*** INPUT DATA ***
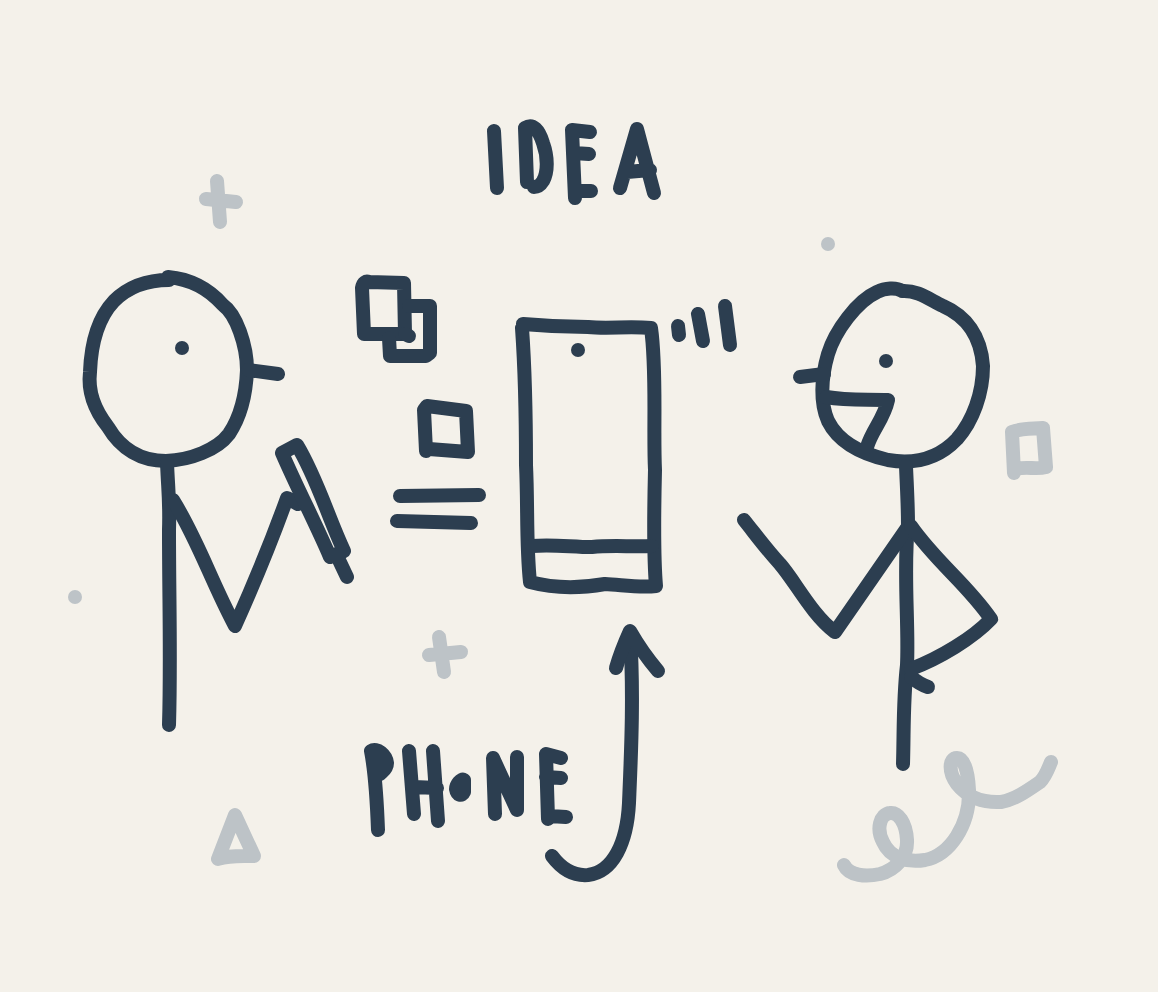
<!DOCTYPE html>
<html lang="en">
<head>
<meta charset="utf-8">
<title>Phone idea</title>
<style>
:root { --paper: #f4f1ea; --ink: #2c3e50; --mist: #bdc3c7; }
html, body { margin: 0; height: 100%; overflow: hidden; background: var(--paper); }
.board { display: block; width: 1158px; height: 992px; background: var(--paper); }
.ink, .mist { fill: none; stroke-width: 14; stroke-linecap: round; stroke-linejoin: round; }
.ink { stroke: var(--ink); }
.mist { stroke: var(--mist); }
.ink .dot { fill: var(--ink); stroke: none; }
.mist .dot { fill: var(--mist); stroke: none; }
</style>
</head>
<body>
<svg class="board" viewBox="0 0 1158 992" role="img" aria-label="Idea: two stick figures discuss a phone">

  <g class="mist" id="decorations">
    <path d="M217 181L220 222M206 199L236 202"/>
    <path d="M439 637L444 672M429 655L461 652"/>
    <circle class="dot" cx="828" cy="244" r="7"/>
    <circle class="dot" cx="75" cy="597" r="7"/>
    <path d="M1014 473L1012 432C1022 428 1032 429 1043 428L1046 467C1036 470 1027 466 1016 469"/>
    <path d="M235 815L218 859C229 855 242 856 254 856Z"/>
    <path d="M844 865C849 876 866 877 880 874C895 870 908 857 907 840C906 822 898 812 890 813C880 814 876 829 883 842C890 858 908 863 925 860C950 855 970 825 969 790C968 770 964 758 957 758C949 758 948 772 957 784C967 797 983 803 1001 802C1014 800 1027 791 1040 782C1046 776 1048 769 1051 762"/>
  </g>

  <g class="ink" id="title-idea" role="img" aria-label="IDEA">
    <path d="M494 131L497 188"/>
    <path d="M525 128L527 182M525 128C533 123 539 130 543 143C548 157 548 172 543 181C540 186 537 187 534 187"/>
    <path d="M590 132L572 130L575 198M574 153L589 154M576 191L591 191"/>
    <path d="M620 188L637 129L654 193M627 172L650 170"/>
  </g>

  <g class="ink" id="listener">
    <path d="M168 277C190 279 209 289 223 305C236 314 247 345 247 370C246 396 239 419 229 434C217 450 190 460 166 461C141 461 121 449 108 427C93 408 88 389 90 372C91 345 98 318 114 301C129 286 149 280 169 280"/>
    <circle class="dot" cx="182" cy="348" r="7"/>
    <path d="M248 370L278 374"/>
    <path d="M167 462C168 490 170 500 169 530C169 600 171 660 169 725"/>
    <path d="M173 500C198 540 211 581 235 626C252 588 268 551 287 498L298 504"/>
    <path d="M282 453L297 445C317 478 328 517 344 551L330 557C316 524 298 490 282 453ZM338 558L347 577"/>
  </g>

  <g class="ink" id="apps">
    <path d="M362 288C363 282 366 281 369 282L404 283L405 334L364 334Z"/>
    <path d="M409 306L430 306L430 353L426 356L390 356L389 338M405 334L409 336"/>
    <path d="M426 451L424 410L427 406L466 411L468 452L429 449"/>
    <path d="M400 496L479 495M397 521L471 523"/>
  </g>

  <g class="ink" id="phone">
    <path d="M523 324C545 326 565 327 588 327C608 329 628 326 651 328C657 370 653 430 655 470C654 510 653 550 656 586C640 588 623 585 605 584C582 588 556 589 530 582C526 545 528 506 526 465C526 420 525 370 522 328"/>
    <path d="M532 546C552 544 572 547 592 547C612 545 632 547 652 546"/>
    <circle class="dot" cx="578" cy="350" r="7"/>
    <path d="M678 326L679 335M698 314L703 341M725 306L730 345"/>
  </g>

  <g class="ink" id="presenter">
    <path d="M902 291C896 287 885 288 877 292C857 301 835 331 828 354C821 378 820 403 828 421C839 443 862 454 888 460C917 465 940 457 957 439C973 421 983 393 983 366C981 336 966 316 943 306C930 300 918 290 902 291"/>
    <circle class="dot" cx="886" cy="361" r="7"/>
    <path d="M824 374L800 377"/>
    <path d="M826 397C848 401 868 399 888 400C884 419 872 430 867 447"/>
    <path d="M906 466C907 490 908 505 908 525C903 570 909 625 907 665C903 700 904 730 903 764"/>
    <path d="M907 528L835 632C812 615 795 581 780 564C767 550 756 535 744 520"/>
    <path d="M911 526C936 562 967 584 991 619C973 638 940 658 911 669M911 677C917 682 922 685 928 687"/>
  </g>

  <g class="ink" id="label-phone" role="img" aria-label="PHONE">
    <path d="M378 830C377 803 376 777 371 751C377 747 386 755 387 763C387 769 383 771 380 774L379 762"/>
    <path d="M409 751L414 814M433 751L438 821M414 787L437 788"/>
    <path d="M464 780C461 778 456 785 456 789C457 795 462 797 464 792Z" fill="var(--ink)"/>
    <path d="M495 814L493 758L517 810L517 757"/>
    <path d="M561 758L546 754L548 819M546 777L561 778M549 816L566 817"/>
  </g>

  <g class="ink" id="arrow">
    <path d="M552 856C564 872 576 876 588 875C613 872 627 843 629 803C631 755 634 695 630 633"/>
    <path d="M616 668C620 654 625 642 630 631C638 645 647 658 658 671"/>
  </g>
</svg>
</body>
</html>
*** End of INPUT DATA ***
Each record must be repeated exactly, and no picture may be carried over.

<!DOCTYPE html>
<html lang="en">
<head>
<meta charset="utf-8">
<title>Phone idea</title>
<style>
:root { --paper: #f4f1ea; --ink: #2c3e50; --mist: #bdc3c7; }
html, body { margin: 0; height: 100%; overflow: hidden; background: var(--paper); }
.board { display: block; width: 1158px; height: 992px; background: var(--paper); }
.ink, .mist { fill: none; stroke-width: 14; stroke-linecap: round; stroke-linejoin: round; }
.ink { stroke: var(--ink); }
.mist { stroke: var(--mist); }
.ink .dot { fill: var(--ink); stroke: none; }
.mist .dot { fill: var(--mist); stroke: none; }
</style>
</head>
<body>
<svg class="board" viewBox="0 0 1158 992" role="img" aria-label="Idea: two stick figures discuss a phone">

  <g class="mist" id="decorations">
    <path d="M217 181L220 222M206 199L236 202"/>
    <path d="M439 637L444 672M429 655L461 652"/>
    <circle class="dot" cx="828" cy="244" r="7"/>
    <circle class="dot" cx="75" cy="597" r="7"/>
    <path d="M1014 473L1012 432C1022 428 1032 429 1043 428L1046 467C1036 470 1027 466 1016 469"/>
    <path d="M235 815L218 859C229 855 242 856 254 856Z"/>
    <path d="M844 865C849 876 866 877 880 874C895 870 908 857 907 840C906 822 898 812 890 813C880 814 876 829 883 842C890 858 908 863 925 860C950 855 970 825 969 790C968 770 964 758 957 758C949 758 948 772 957 784C967 797 983 803 1001 802C1014 800 1027 791 1040 782C1046 776 1048 769 1051 762"/>
  </g>

  <g class="ink" id="title-idea" role="img" aria-label="IDEA">
    <path d="M494 131L497 188"/>
    <path d="M525 128L527 182M525 128C533 123 539 130 543 143C548 157 548 172 543 181C540 186 537 187 534 187"/>
    <path d="M590 132L572 130L575 198M574 153L589 154M576 191L591 191"/>
    <path d="M620 188L637 129L654 193M627 172L650 170"/>
  </g>

  <g class="ink" id="listener">
    <path d="M168 277C190 279 209 289 223 305C236 314 247 345 247 370C246 396 239 419 229 434C217 450 190 460 166 461C141 461 121 449 108 427C93 408 88 389 90 372C91 345 98 318 114 301C129 286 149 280 169 280"/>
    <circle class="dot" cx="182" cy="348" r="7"/>
    <path d="M248 370L278 374"/>
    <path d="M167 462C168 490 170 500 169 530C169 600 171 660 169 725"/>
    <path d="M173 500C198 540 211 581 235 626C252 588 268 551 287 498L298 504"/>
    <path d="M282 453L297 445C317 478 328 517 344 551L330 557C316 524 298 490 282 453ZM338 558L347 577"/>
  </g>

  <g class="ink" id="apps">
    <path d="M362 288C363 282 366 281 369 282L404 283L405 334L364 334Z"/>
    <path d="M409 306L430 306L430 353L426 356L390 356L389 338M405 334L409 336"/>
    <path d="M426 451L424 410L427 406L466 411L468 452L429 449"/>
    <path d="M400 496L479 495M397 521L471 523"/>
  </g>

  <g class="ink" id="phone">
    <path d="M523 324C545 326 565 327 588 327C608 329 628 326 651 328C657 370 653 430 655 470C654 510 653 550 656 586C640 588 623 585 605 584C582 588 556 589 530 582C526 545 528 506 526 465C526 420 525 370 522 328"/>
    <path d="M532 546C552 544 572 547 592 547C612 545 632 547 652 546"/>
    <circle class="dot" cx="578" cy="350" r="7"/>
    <path d="M678 326L679 335M698 314L703 341M725 306L730 345"/>
  </g>

  <g class="ink" id="presenter">
    <path d="M902 291C896 287 885 288 877 292C857 301 835 331 828 354C821 378 820 403 828 421C839 443 862 454 888 460C917 465 940 457 957 439C973 421 983 393 983 366C981 336 966 316 943 306C930 300 918 290 902 291"/>
    <circle class="dot" cx="886" cy="361" r="7"/>
    <path d="M824 374L800 377"/>
    <path d="M826 397C848 401 868 399 888 400C884 419 872 430 867 447"/>
    <path d="M906 466C907 490 908 505 908 525C903 570 909 625 907 665C903 700 904 730 903 764"/>
    <path d="M907 528L835 632C812 615 795 581 780 564C767 550 756 535 744 520"/>
    <path d="M911 526C936 562 967 584 991 619C973 638 940 658 911 669M911 677C917 682 922 685 928 687"/>
  </g>

  <g class="ink" id="label-phone" role="img" aria-label="PHONE">
    <path d="M378 830C377 803 376 777 371 751C377 747 386 755 387 763C387 769 383 771 380 774L379 762"/>
    <path d="M409 751L414 814M433 751L438 821M414 787L437 788"/>
    <path d="M464 780C461 778 456 785 456 789C457 795 462 797 464 792Z" fill="var(--ink)"/>
    <path d="M495 814L493 758L517 810L517 757"/>
    <path d="M561 758L546 754L548 819M546 777L561 778M549 816L566 817"/>
  </g>

  <g class="ink" id="arrow">
    <path d="M552 856C564 872 576 876 588 875C613 872 627 843 629 803C631 755 634 695 630 633"/>
    <path d="M616 668C620 654 625 642 630 631C638 645 647 658 658 671"/>
  </g>
</svg>
</body>
</html>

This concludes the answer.